Picking With Reyne – Vol. 20

September 28th, 2010 by

On Friday I ventured down to Round Top, Texas to tape another video segment for my “Art of Picking” series here on Antiques.com

It was a setup day for many of the fields; however there were a few open for business.

I’m not sure when antique dealers became interior decorators, or if this is more a sign of the times, but I was amazed at some of the things I saw.

I’ve been attending antique shows for the past 20 years.  Some were indoors, some outdoors, some high brow, and some just an over-rate thrift shop.

Back in the day, it seemed only the high brow shows had dealers setting up booths as “interiors”.  What I mean by that is they were more like a room setting out of a magazine than a dealer setting up a weekend booth to sell their wares.  There were walls, with colorful paper hiding the pegholes of the board that held the fine art hanging on it.  Sideboards with candlesticks and antique frames with vintage images inserted.  Dining room tables and chairs with a fantastic chandelier hanging over the center of it and an array of Meissen plates and vintage Steuben stemware used as place settings.

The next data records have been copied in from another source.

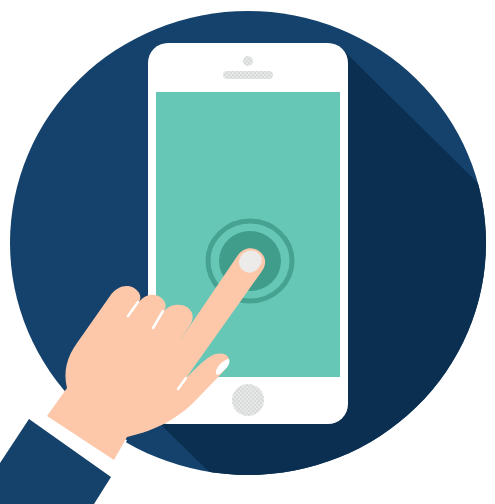
<!DOCTYPE html>
<html lang="en">
<head>
<meta charset="utf-8">
<title>Touchscreen tap illustration</title>
<style>
:root {
  --navy: #14426c;
  --navy-shadow: #0b2f50;
  --sleeve: #14426a;
  --white: #ffffff;
  --screen: #67c7b6;
  --ring: #46a392;
  --ripple: #409d8c;
  --skin: #fdc8aa;
  --grey: #d9dada;
  --nail: #ecebea;
}
html, body { margin: 0; background: var(--white); overflow: hidden; }
svg { display: block; width: 495px; height: 504px; }
.backdrop { fill: var(--navy); }
.long-shadow { fill: var(--navy-shadow); }
.white { fill: var(--white); }
.screen { fill: var(--screen); }
.ring { fill: none; stroke: var(--ring); stroke-width: 5; }
.ripple { fill: var(--ripple); }
.hardware { fill: var(--grey); }
.speckle { fill: var(--white); }
.skin { fill: var(--skin); }
.nail { fill: var(--nail); }
.gap { fill: none; stroke: var(--white); stroke-width: 2.5; stroke-linecap: round; }
.sleeve { fill: var(--sleeve); }
</style>
</head>
<body>
<svg viewBox="0 0 495 504" role="img" aria-label="A hand tapping a smartphone screen">
  <defs>
    <clipPath id="backdrop-clip"><ellipse cx="248" cy="243" rx="238" ry="232"/></clipPath>
    <pattern id="stipple" width="4" height="4" patternUnits="userSpaceOnUse">
      <rect class="hardware" width="4" height="4"/>
      <circle class="speckle" cx="1" cy="1" r=".7"/>
      <circle class="speckle" cx="3" cy="3" r=".7"/>
    </pattern>
  </defs>

  <g id="background">
    <ellipse class="backdrop" cx="248" cy="243" rx="238" ry="232"/>
    <polygon class="long-shadow" clip-path="url(#backdrop-clip)" points="342,49 495,200 495,504 242,504 154,418"/>
  </g>

  <g id="phone">
    <rect class="white" x="148" y="43" width="200" height="381" rx="20"/>
    <rect class="screen" x="156" y="92" width="184" height="285"/>
    <circle cx="248" cy="61" r="5" fill="url(#stipple)"/>
    <rect x="223" y="71" width="50" height="8" rx="4" fill="url(#stipple)"/>
    <circle cx="248" cy="400" r="16" fill="url(#stipple)"/>
  </g>

  <g id="touch-ripple">
    <ellipse class="ring" cx="250" cy="261" rx="42" ry="40"/>
    <ellipse class="ripple" cx="250" cy="261" rx="31" ry="30"/>
  </g>

  <g id="hand">
    <polygon class="white" points="47,414 29,419 111,477 127,440"/>
    <path class="skin" d="M47 416L67 388C63 371 67 357 77 343L110 296C117 286 127 284 134 288C140 292 142 297 139 302C145 294 154 293 160 297C166 301 167 306 164 311C170 304 180 303 187 307C194 312 194 319 190 325L179 342L238 255C243 248 252 246 259 251C266 256 267 264 262 271L186 378C195 369 203 361 211 356C219 352 227 353 229 359C230 364 226 368 222 373L194 402C179 417 158 430 127 437L114 460Z"/>
    <path class="gap" d="M138 302L128 316M163 311L153 328M186 378L178 389"/>
    <path class="white" d="M229 359C231 364 226 369 221 373C218 376 215 375 216 371C218 365 223 360 229 359Z"/>
    <path class="nail" d="M241 256C245 250 253 249 258 253C263 257 263 262 259 267C255 273 249 274 244 271C238 267 238 261 241 256Z"/>
  </g>

  <polygon id="sleeve" class="sleeve" points="29,419 111,477 94,504 0,504 0,463"/>
</svg>
</body>
</html>
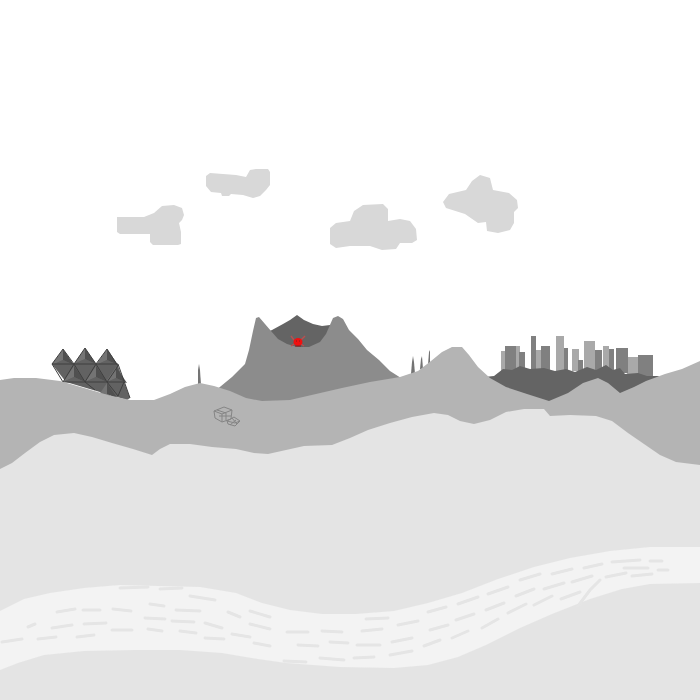
<!DOCTYPE html>
<html lang="en">
<head>
<meta charset="utf-8">
<title>Grey valley with volcano and city</title>
<style>
:root {
  --sky: #ffffff;
  --cloud: #d8d8d8;
  --volcano: #8c8c8c;
  --crater: #646464;
  --hill-far: #b4b4b4;
  --hill-near: #e4e4e4;
  --river: #f3f3f3;
  --ripple: #e5e5e5;
  --tower-light: #a9a9a9;
  --tower-dark: #808080;
  --spire: #747474;
  --facet-light: #747474;
  --facet-mid: #626262;
  --facet-dark: #505050;
  --creature: #f01010;
}
html, body { margin: 0; background: var(--sky); overflow: hidden; }
svg { display: block; width: 700px; height: 700px; }
.clouds { fill: var(--cloud); }
.volcano { fill: var(--volcano); }
.crater, .plateau { fill: var(--crater); }
.hill-far { fill: var(--hill-far); }
.hill-near { fill: var(--hill-near); }
.river { fill: var(--river); }
.ripples { fill: none; stroke: var(--ripple); stroke-width: 3; stroke-linecap: round; }
.spires { fill: var(--spire); }
.light { fill: var(--tower-light); }
.dark { fill: var(--tower-dark); }
.crystal-edges { fill: none; stroke: #3e3e3e; stroke-width: 1; }
.crates { fill: none; stroke: #858585; stroke-width: 1; }
</style>
</head>
<body>
<svg viewBox="0 0 700 700" role="img" aria-label="Grey landscape with clouds, a volcano, a crystal structure, a distant city and a river">
  <defs>
    <g id="facet">
      <path fill="var(--facet-light)" d="M0 0L-11 16L0 11Z"/>
      <path fill="var(--facet-dark)" d="M0 0L11 16L0 11Z"/>
      <path fill="var(--facet-mid)" d="M-11 16L0 11L11 16Z"/>
    </g>
  </defs>

  <g class="clouds">
    <path d="M117 217H144L154 213L162 206L174 205L182 208L184 215L182 220L179 223L181 232V244L178 245H153L150 242V234H120L117 232Z"/>
    <path d="M206 176L210 173L223 174L236 175L246 177L250 170L256 169H268L270 172V185L266 190L260 196L253 198L243 195L231 194L229 196H222L221 193L211 192L206 186Z"/>
    <path d="M330 228L336 223L350 221L354 211L363 205L383 204L388 209V221L400 219L410 221L416 229L417 240L412 243H400L396 249L382 250L370 246L350 246L336 248L330 244Z"/>
    <path d="M443 202L449 194L466 190L472 181L480 175L490 178L493 190L509 193L517 200L518 208L514 212V223L510 230L498 233L487 231L486 222L478 223L465 214L446 208Z"/>
  </g>

  <path class="crater" d="M262 334L272 330L283 324L290 320L297 315L304 320L313 324L322 326L330 325L336 340L315 352H285Z"/>
  <path class="volcano" d="M215 391L232 377L245 364L249 350L253 331L256 318L259 317L265 324L271 331L278 339L287 344L297 347L309 347L320 342L326 334L333 318L338 316L343 319L349 330L358 339L367 350L379 360L390 371L401 378L390 402H240Z"/>

  <g class="creature">
    <path fill="none" stroke="#b85050" stroke-width="1.5" d="M294 340L291 336M301 340L305 336M294 344L291 346M301 344L304 346"/>
    <ellipse cx="298" cy="342" rx="4.5" ry="4" fill="var(--creature)"/>
    <path fill="none" stroke="#8e1616" d="M295 346H301M296 341H297M299 341H300"/>
  </g>

  <g class="spires">
    <path d="M198 385L198 370L199 364L200 370L201 385Z"/>
    <path d="M411 374L412 362L413 356L414 362L415 374Z"/>
    <path d="M420 369L421 359L422 356L423 369Z"/>
    <path d="M428 365L429 352L430 350L430 364Z"/>
  </g>

  <g class="city">
    <g class="light">
      <rect x="501" y="351" width="8" height="25"/>
      <rect x="516" y="346" width="4" height="25"/>
      <rect x="536" y="350" width="8" height="22"/>
      <rect x="556" y="336" width="8" height="36"/>
      <rect x="572" y="349" width="7" height="22"/>
      <rect x="584" y="341" width="11" height="30"/>
      <rect x="603" y="346" width="6" height="25"/>
      <rect x="627" y="357" width="13" height="18"/>
    </g>
    <g class="dark">
      <rect x="505" y="346" width="11" height="24"/>
      <rect x="519" y="352" width="6" height="18"/>
      <rect x="531" y="336" width="5" height="35"/>
      <rect x="541" y="346" width="9" height="25"/>
      <rect x="564" y="348" width="4" height="23"/>
      <rect x="578" y="360" width="5" height="12"/>
      <rect x="595" y="350" width="7" height="21"/>
      <rect x="609" y="349" width="5" height="23"/>
      <rect x="616" y="348" width="12" height="25"/>
      <rect x="638" y="355" width="15" height="22"/>
    </g>
    <path class="plateau" d="M484 377L494 376L503 369L512 370L520 366L530 369L544 368L555 371L566 369L575 372L587 367L596 370L606 365L613 370L620 368L625 374L638 373L647 376H659L650 395L620 405H530L500 398Z"/>
  </g>

  <g class="crystal">
    <path fill="var(--facet-mid)" d="M52 364L63 350L74 365L85 349L96 365L107 350L118 366L130 398L127 400L66 382Z"/>
    <use href="#facet" x="63" y="349"/>
    <use href="#facet" x="85" y="348"/>
    <use href="#facet" x="107" y="349"/>
    <use href="#facet" x="74" y="366"/>
    <use href="#facet" x="96" y="366"/>
    <use href="#facet" x="116" y="367"/>
    <use href="#facet" x="107" y="383"/>
    <path class="crystal-edges" d="M52 364H118L130 398M52 364L63 349L74 364L85 348L96 364L107 349L118 366M52 364L63 382L74 364L85 382L96 364L107 382L118 366M63 382H124M85 382L95 390M107 382L118 396L124 382"/>
  </g>

  <path class="hill-far" d="M0 380L14 378L36 378L60 381L84 388L108 395L130 400L154 400L170 394L185 387L200 383L214 386L230 391L246 398L262 401L290 400L316 394L342 388L370 382L400 377L418 371L431 361L442 352L452 347H462L469 355L478 367L490 378L506 387L527 394L549 401L568 393L583 383L598 378L608 383L620 393L634 387L646 381L665 374L682 369L700 361V480H0Z"/>

  <g class="crates">
    <path d="M214 411L224 407L232 410L231 419L222 422L215 418ZM214 411L222 414L232 410M222 414V422M217 410L226 413V420M219 416H231"/>
    <path d="M227 421L234 417L240 421L235 426L228 424ZM227 421L235 423L240 421M232 418L237 424M230 425L236 420"/>
  </g>

  <path class="hill-near" d="M0 469L12 463L25 453L40 442L54 435L74 433L92 437L112 443L133 449L152 455L160 449L170 444L190 444L212 447L236 449L254 453L268 454L286 450L304 446L332 445L350 438L368 430L390 423L412 417L434 413L448 415L460 421L474 424L490 420L506 412L524 409L544 409L550 416L570 415L596 416L612 421L628 433L644 444L660 455L676 462L700 465V700H0Z"/>

  <path class="river" d="M0 611L24 599L50 593L84 588L120 585L158 586L200 587L236 593L262 603L290 610L322 614L356 614L394 611L428 603L462 593L498 579L534 567L570 558L610 551L650 547L700 547V583L650 584L622 589L590 599L552 614L520 628L486 645L458 657L428 665L394 668L340 667L286 663L258 659L222 653L180 650L134 650L84 651L44 655L18 663L0 670Z"/>
  <g class="ripples">
    <path d="M57 612L75 609M83 610L100 610M113 609L131 611M120 588L148 587M160 589L182 588M190 596L215 600M150 604L164 606M176 610L200 611M145 618L165 619M84 624L106 623M52 628L72 625M28 627L35 624M2 642L22 639M38 639L56 637M77 637L94 635M112 630L132 630M148 629L162 631M172 621L194 622M180 631L196 633M205 623L222 628M228 612L240 617M250 624L270 629M205 638L224 639M232 634L250 637M254 643L270 646"/>
    <path d="M250 611L270 617M287 632L308 632M322 631L342 632M298 645L318 646M330 642L348 643M284 661L306 662M320 658L344 660M362 631L382 629M357 645L380 645M366 619L388 618M392 642L412 638M398 625L418 621M354 658L374 657M390 655L412 651M424 646L440 640M430 630L448 625M428 612L446 607M456 620L474 614M452 638L468 631"/>
    <path d="M458 604L478 597M482 628L498 619M486 610L504 603M488 594L508 587M508 613L526 604M516 596L534 589M520 580L540 574M534 605L552 596M544 589L564 583M552 574L572 569M561 599L580 592M578 606L590 590L600 580M572 582L592 576M584 568L602 564M606 577L626 573M612 562L640 560M624 568L648 568M632 576L652 574M650 561L662 561M658 570L668 570"/>
  </g>
</svg>
</body>
</html>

The middle of the road to lower end antique shows offered booths filled with tables, risers, and display cases filled to the brim with “stuff”.  The people were friendly enough (well most of them) and they were there to make a deal.

When I first started selling at shows back in I think it was 1992, my friend Rosemary and I used to comment all the time about how people had no vision, and you really needed to show them how something would look in their home.  Your booth display was half the sale.  I know some people like digging through stuff to find the gem, but most people enjoy looking at beautiful things, displayed with like items, or in a way that makes sense.

Anyhow, back to my story…dealers at the Round Top show, one after another, had been setting up their tents with interior type scenes.    Many of the booths looked like a photo straight out of Country Living magazine.

The sheer volume of repurposing was mind blowing.  It was as if everything in the world had a second life again.  I loved it! (Can’t ya tell?)

Who needs Martha Stewart to show us how to turn “everyday” items into something spectacular??

All I know is these guys are teaching you “Decorating 101” while selling you a piece of history, and they have certainly got “Marketing 101” down pat!

Happy Hunting!


4 Responses to “Picking With Reyne – Vol. 20”

  1. Cobayley Says:

    Nice post Reyne…so many times when I look at “stylized” or “decorated” spaces in antique malls, I’m turned off. They’ve piled a ton of stuff on the table and you cannot even see the table.
    I want to envision how the item might look in my environment. I have to be realistic. I don’t have 20 foot vaulted ceilings or floor to ceiling windows.
    Always enjoy your articles. Thank you!!

  2. Meredith Says:

    A few years ago, I was in charge of trade show displays for a rather prominent wholesale home decor company. It’s a little different selling to small business owners for resale- but I spent beaucoup time setting things up to “show” as you would in both a shop and home environment. You’re right! Helping folks envision how your wares would glamorize their own setting is half the sale.

    On a personal note, I love love love using vintage/antique things in a modern home setting. As a young twenty-something,Im noticing that it’s not just me either- I see a lot of trends going that way.

    I love it because designing a room or an area around a piece with history gives a special flavor that can’t be achieved by simply buying stuff at Crate & Barrel. Some of my favorite pieces in our home are an old school clock from the 1950s (with those huge retro numbers) that we found here, and two quirky little japanese ceramic chipmunk figurines that never fail to bring a smile to my face.

    I also think repurposing items is a big trend right now. A friend of ours just gave us an old, cast iron red hand pump (from a farmhouse well) that we intend on converting into a sink faucet. I love it!

  3. Reyne Haines Says:

    Carolyn – Interesting perspective.
    I’m just the opposite – since I have little creativity, I need to see how
    things are going to look in my home, so I want to see all the china, silver,
    napkins, candlesticks etc on the table ;-)

    I never thought about how it takes away from the actual piece of furniture its on!


  4. Reyne Haines Says:

    Meredith – Always good to hear how people are incorporating new with old.
    That is so great!

    I want an antique water pump to use in the backyard at the fountain.
    Not sure how to pull that all together, but I like the thought of it.

    I am also wanting a few vintage/antique iron pots, with lots of missing paint
    to use in the flower beds, filled with witches balls or fishing balls. I think it would
    add a little color to them in the winter time.

Leave a Reply